Lex 26:35 --- That, okay, so I know, if Windows, if Microsoft doesn't support it, you know, we kind of follow their support. So does it display correctly here? That's a good question. That's the current KB out there. 513 83. I
Jordan 26:56 --- think that is so so the collections are just going to go based on whatever the last KB from Microsoft was, if there's something where it's not getting updates, because it's out of extended service, we don't have a way to account for that. It's just, it just basically, if they have the latest KB, then then it will show up in the latest.
Lex 27:15 --- There you go.
Kelly 27:17 --- And we actually do have one more question that came in if you guys would like that. You can auto package updates. For example, the recent Firefox update 88, updates a variable in inventory to reflect the latest version rather than having to manually update these. Thank you, Craig.
Lex 27:37 --- If you go to the collection library, Internet browsers, Firefox, just say 64 bit. Let's go look at the latest and old. There is version 88. Right there. So if you do use this, you know if you've purchased inventory, this comes with it. So I would look in the collection library under inner Nick, excuse me, Internet browsers. And again, if you've got your auto update set again, that set here and preferences. Auto download skews me. Mine set to seven days, just because I'm too lazy to change it. Actually, that works really well. Jordan, did I misread that? Or misunderstand that question? Because I think, you know, that collection automatically updates here, because we manage it for him.

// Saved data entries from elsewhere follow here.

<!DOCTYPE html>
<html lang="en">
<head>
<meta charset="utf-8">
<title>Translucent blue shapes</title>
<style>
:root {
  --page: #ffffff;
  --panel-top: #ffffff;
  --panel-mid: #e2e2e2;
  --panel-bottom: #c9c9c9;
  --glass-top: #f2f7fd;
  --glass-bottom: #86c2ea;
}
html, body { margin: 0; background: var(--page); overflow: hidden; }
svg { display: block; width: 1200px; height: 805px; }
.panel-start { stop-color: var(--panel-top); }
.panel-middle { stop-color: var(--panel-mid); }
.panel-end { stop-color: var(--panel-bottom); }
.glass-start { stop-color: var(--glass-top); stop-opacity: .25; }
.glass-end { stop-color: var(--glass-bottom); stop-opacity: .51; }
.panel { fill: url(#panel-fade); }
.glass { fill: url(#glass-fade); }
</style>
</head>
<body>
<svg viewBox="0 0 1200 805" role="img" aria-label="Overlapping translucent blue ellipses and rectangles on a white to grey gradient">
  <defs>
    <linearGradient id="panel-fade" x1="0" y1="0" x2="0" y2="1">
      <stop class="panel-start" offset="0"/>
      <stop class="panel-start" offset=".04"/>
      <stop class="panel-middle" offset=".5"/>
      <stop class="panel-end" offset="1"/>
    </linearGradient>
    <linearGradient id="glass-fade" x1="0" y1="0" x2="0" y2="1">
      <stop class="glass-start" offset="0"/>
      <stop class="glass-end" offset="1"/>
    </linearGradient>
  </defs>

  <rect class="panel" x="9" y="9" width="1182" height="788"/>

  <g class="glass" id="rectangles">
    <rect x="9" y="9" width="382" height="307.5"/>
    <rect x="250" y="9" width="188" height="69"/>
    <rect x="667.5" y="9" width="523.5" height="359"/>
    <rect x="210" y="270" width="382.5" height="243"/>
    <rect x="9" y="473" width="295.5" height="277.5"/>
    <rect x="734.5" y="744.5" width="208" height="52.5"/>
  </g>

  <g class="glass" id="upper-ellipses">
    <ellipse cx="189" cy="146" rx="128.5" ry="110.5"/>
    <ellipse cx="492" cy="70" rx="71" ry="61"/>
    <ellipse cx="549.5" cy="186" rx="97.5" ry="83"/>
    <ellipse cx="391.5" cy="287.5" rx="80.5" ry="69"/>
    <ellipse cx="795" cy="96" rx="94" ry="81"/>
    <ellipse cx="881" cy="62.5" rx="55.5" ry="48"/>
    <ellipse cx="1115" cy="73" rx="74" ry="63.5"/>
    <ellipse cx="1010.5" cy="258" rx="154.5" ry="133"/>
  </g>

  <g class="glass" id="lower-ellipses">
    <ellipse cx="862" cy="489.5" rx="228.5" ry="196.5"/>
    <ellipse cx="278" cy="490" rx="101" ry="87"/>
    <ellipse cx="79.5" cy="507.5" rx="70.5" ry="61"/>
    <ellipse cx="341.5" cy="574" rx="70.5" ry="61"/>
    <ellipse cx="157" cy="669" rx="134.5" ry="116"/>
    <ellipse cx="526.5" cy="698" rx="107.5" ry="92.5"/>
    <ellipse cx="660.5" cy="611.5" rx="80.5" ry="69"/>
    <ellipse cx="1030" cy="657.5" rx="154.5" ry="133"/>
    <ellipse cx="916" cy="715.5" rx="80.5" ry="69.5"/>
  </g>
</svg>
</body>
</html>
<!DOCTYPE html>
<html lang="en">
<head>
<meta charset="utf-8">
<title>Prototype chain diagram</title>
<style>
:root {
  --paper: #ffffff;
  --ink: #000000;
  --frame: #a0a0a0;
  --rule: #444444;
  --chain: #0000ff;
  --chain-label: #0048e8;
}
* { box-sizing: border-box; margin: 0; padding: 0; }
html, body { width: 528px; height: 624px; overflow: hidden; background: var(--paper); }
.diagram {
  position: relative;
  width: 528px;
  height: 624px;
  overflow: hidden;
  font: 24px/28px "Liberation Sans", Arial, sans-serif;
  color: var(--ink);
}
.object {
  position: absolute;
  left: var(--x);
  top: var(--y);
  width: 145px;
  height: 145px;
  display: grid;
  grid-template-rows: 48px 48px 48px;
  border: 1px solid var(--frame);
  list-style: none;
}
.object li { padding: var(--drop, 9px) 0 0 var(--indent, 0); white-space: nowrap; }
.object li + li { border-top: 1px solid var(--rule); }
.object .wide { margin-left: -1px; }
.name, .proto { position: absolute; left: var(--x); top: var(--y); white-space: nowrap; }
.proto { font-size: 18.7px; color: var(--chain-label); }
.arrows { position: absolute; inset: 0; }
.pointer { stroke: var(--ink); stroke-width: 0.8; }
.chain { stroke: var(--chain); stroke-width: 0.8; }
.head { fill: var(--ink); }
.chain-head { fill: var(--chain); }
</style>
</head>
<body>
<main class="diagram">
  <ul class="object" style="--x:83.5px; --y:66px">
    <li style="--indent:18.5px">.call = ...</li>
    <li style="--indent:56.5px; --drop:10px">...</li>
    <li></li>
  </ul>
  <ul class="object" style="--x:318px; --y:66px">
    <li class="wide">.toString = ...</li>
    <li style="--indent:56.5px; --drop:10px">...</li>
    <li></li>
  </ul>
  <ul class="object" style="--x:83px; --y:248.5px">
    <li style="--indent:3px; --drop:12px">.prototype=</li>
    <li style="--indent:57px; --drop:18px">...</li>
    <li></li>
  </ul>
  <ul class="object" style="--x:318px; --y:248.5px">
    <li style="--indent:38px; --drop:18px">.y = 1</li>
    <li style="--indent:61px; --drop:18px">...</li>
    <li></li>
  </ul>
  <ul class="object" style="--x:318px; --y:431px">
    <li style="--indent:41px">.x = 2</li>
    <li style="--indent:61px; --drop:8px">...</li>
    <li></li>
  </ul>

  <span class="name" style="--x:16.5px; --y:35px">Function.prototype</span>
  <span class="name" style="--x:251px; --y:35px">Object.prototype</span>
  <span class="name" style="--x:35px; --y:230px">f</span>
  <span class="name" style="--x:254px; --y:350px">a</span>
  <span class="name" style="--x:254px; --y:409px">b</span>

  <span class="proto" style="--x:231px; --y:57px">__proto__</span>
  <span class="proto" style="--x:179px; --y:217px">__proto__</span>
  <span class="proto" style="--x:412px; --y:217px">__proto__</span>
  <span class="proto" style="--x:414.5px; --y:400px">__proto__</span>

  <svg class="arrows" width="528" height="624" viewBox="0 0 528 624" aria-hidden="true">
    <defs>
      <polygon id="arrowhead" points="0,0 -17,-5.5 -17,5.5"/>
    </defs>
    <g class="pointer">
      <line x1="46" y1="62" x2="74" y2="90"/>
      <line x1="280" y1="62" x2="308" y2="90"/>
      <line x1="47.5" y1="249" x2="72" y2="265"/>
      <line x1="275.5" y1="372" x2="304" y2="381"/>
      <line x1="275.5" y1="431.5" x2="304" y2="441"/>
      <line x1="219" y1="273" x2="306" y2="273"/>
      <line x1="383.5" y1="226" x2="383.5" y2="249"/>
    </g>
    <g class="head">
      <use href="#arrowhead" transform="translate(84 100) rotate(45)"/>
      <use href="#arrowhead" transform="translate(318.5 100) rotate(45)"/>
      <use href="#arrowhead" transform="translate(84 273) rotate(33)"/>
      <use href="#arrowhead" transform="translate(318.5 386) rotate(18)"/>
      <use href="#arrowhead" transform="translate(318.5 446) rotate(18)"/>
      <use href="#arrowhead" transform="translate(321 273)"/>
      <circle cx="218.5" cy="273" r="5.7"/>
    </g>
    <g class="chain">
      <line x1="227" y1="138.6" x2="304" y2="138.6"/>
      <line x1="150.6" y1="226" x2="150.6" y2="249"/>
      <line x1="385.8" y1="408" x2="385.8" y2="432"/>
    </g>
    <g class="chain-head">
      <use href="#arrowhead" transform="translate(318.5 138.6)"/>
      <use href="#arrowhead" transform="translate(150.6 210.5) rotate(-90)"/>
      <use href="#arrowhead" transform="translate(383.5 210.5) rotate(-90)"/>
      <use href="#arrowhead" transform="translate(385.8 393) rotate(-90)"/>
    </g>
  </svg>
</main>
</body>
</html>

Jordan 28:24 --- So if you're specifically talking about ones that are auto update within our collection, those are in our package library, those should update automatically in our collection. If it's one where he built it himself, there is a way to use PowerShell to kind of automate the process of updating everything. We have a couple of webcasts on how you can get everything set up.
Lex 28:45 --- Yeah, you would look under automating packages that aren't in our package library. Again, if it's in our package library, let us do the work for you. It's much easier for you. Yeah.
Kelly 28:57 --- All right. I think it would be about this time, we would tell you to go to camera 2
Lex 29:01 --- camera 2
JJ 29:03 --- camera 2
Lex 29:05 --- everybody. Thank you guys for watching. Hopefully, you know, we've at least shown how to use some of these options for you. Maybe spark some ideas on different ways that you can use that. Thanks for watching. I'm Lex.
Jordan 29:20 --- I'm Jordan with PDQ. Yay.
Kelly 29:22 --- Thank you for being a part of our webcast today. If you had questions that we were not able to get to today, feel free to reach out to our support forums. Thanks again for joining us, and we'll see you back here next week.
JJ is a technical creative. He finds joy in programming, automation, and in participating in the artistic sides of things. You'll often find him drinking on Thursdays on the PDQ webcast, rambling and raging remotely at the Bermuda Triangle/heisenbug-tier tech at the studio in SLC.